Farrell became a focal point for criticism from the team's fan base and some in the media when the Red Sox struggled to separate themselves from the rest of the American League East in the first half of the season.

After winning a World Series in his first season at the Sox' helm in 2013, Farrell managed the Sox to a last-place finish in 2014, and the team was mired in the East basement in mid-August of 2015 when it was revealed that Farrell was battling lymphoma.

He took a leave of absence for the final seven weeks of the season and when the team's record improved under Lovullo, acting as interim manager, the pressure on Farrell was turned up for 2016, with Lovullo, Farrell's long-time friend, seen as the heir apparent should the team under-perform.

That pressure remained hot until the final month when a hot streak vaulted the Sox into first place and carried them into the post-season, where the team was swept out of the Division Series by Cleveland.

"I'm thrilled that (the option) has been exercised, obviously,'' said Farrell. "I love the city, the organization, the players that we have. This is an exciting young team - the young core group of players that we talk about is developing year after year.

"(This was the) first full year that Dave and I had a chance to work together and I appreciate his confidence...We addressed and faced a lot of challenges over the course of the season and we came out of it stronger and in a better place.''

Farrell maintained that "the status of my contract never changed (how I managed) day-in, day-out. And it won't going forward. My focus is what we can do (on a given) night to win a game and put our players in the best position to succeed. And that won't change.''

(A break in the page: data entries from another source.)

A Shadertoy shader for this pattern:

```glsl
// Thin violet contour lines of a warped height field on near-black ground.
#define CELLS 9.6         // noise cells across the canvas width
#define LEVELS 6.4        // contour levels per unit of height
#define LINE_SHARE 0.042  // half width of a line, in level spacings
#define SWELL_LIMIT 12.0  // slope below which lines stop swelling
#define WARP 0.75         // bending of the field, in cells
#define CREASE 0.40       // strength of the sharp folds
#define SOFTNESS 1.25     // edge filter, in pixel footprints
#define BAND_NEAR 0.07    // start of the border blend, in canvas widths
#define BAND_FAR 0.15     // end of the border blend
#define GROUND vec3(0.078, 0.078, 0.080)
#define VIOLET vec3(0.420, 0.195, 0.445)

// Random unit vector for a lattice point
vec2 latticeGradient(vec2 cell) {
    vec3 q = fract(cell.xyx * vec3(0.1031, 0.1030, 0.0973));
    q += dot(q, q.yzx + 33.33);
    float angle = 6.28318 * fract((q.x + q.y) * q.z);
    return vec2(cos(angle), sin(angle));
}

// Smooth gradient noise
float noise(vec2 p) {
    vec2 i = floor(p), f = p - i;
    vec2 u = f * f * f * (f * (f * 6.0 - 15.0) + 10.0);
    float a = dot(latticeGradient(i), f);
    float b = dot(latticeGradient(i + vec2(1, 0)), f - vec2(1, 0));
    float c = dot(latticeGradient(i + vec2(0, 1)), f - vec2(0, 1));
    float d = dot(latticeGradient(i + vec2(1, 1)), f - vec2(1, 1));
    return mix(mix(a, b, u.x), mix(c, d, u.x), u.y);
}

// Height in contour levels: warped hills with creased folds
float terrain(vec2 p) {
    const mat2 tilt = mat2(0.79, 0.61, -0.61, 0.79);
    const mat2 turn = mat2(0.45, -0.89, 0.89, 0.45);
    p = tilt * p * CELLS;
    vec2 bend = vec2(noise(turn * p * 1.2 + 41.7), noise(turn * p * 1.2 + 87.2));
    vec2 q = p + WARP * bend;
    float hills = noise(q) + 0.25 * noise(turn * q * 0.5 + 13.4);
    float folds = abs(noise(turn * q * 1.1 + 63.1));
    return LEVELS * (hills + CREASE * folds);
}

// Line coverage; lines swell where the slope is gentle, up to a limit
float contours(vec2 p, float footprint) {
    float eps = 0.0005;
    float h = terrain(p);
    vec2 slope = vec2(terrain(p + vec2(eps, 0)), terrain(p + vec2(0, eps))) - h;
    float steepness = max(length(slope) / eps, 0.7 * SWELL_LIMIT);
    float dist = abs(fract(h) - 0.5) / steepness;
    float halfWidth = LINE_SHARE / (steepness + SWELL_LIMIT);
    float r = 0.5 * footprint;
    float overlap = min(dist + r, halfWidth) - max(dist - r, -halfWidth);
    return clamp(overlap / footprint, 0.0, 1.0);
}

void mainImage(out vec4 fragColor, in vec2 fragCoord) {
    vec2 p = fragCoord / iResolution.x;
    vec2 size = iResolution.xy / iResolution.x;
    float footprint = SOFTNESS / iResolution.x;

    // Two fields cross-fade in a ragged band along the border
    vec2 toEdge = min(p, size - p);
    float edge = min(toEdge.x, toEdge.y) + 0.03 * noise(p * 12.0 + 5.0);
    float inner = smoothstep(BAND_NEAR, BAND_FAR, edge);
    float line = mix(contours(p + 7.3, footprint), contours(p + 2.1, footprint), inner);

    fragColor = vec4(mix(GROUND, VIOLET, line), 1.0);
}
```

In four years, Farrell owns a 339-309 record (.523 winning percentage). He joined Joe Morgan as the only Red Sox managers to guide the team to multiple division titles.


Market for Encarnacion is shrinking, yet Red Sox still don't seem interested

Market for Encarnacion is shrinking, yet Red Sox still don't seem interested

NATIONAL HARBOR, Md. -- As the annual winter meetings get underway today, the market for arguably the best free-agent hitter may be -- against all logic -- lessening.

Edwin Encarnacion, who has averaged 39 homers a year over the last five seasons, should be a player in demand.

But in quick succession, the Houston Astros and New York Yankees, two teams thought to be in the market for Encarnacion, opted to go with older hitters who required shorter deals -- Carlos Beltran and Matt Holliday.

Further, the Toronto Blue Jays' signing of Steve Pearce to a two-year deal Monday, coupled with their earlier acquisition of Kendrys Morales, closes the door on a potential return to Toronto for Encarnacion.

Seemingly, all of that would position the Red Sox, in search of a DH to replace the retired David Ortiz, to swoop in and land Encarnacion for far less than they could have imagined only weeks ago.

And yet, it appears as though things would have to change considerably for the Red Sox to reach agreement with Encarnacion.

While the first baseman-DH is known to be Ortiz's first choice as his replacement, for now, the economics don't work for the Sox -- even as Enacarnacion's leverage drops.

Encarnacion is expecting a deal of at least four years, with an average annual value around $20 million.

The Red Sox, industry sources indicate, are very much mindful of the luxury tax threshold. The Sox have, however modestly, gone over the threshold in each of the last two seasons, and even with a bump due to last week's new CBA, the Sox are dangerously close to the 2018 limit of $195 million.

Should the Sox go over for a third straight year, their tax would similarly ratchet up.

That, and the fact that Encarnacion would cost the Sox their first-round pick next June -- for this offseason, compensation for players given a qualifying offer comes under the old CBA rules -- represents two huge disincentives.

It's far more likely that the Sox will seek a cheaper option at DH from among a group that includes Pedro Alvarez and Mike Napoli. Neither is in Encarnacion's class, but then again, neither would cost a draft pick in return, or the long-term investment that Encarnacion is said to be seeking.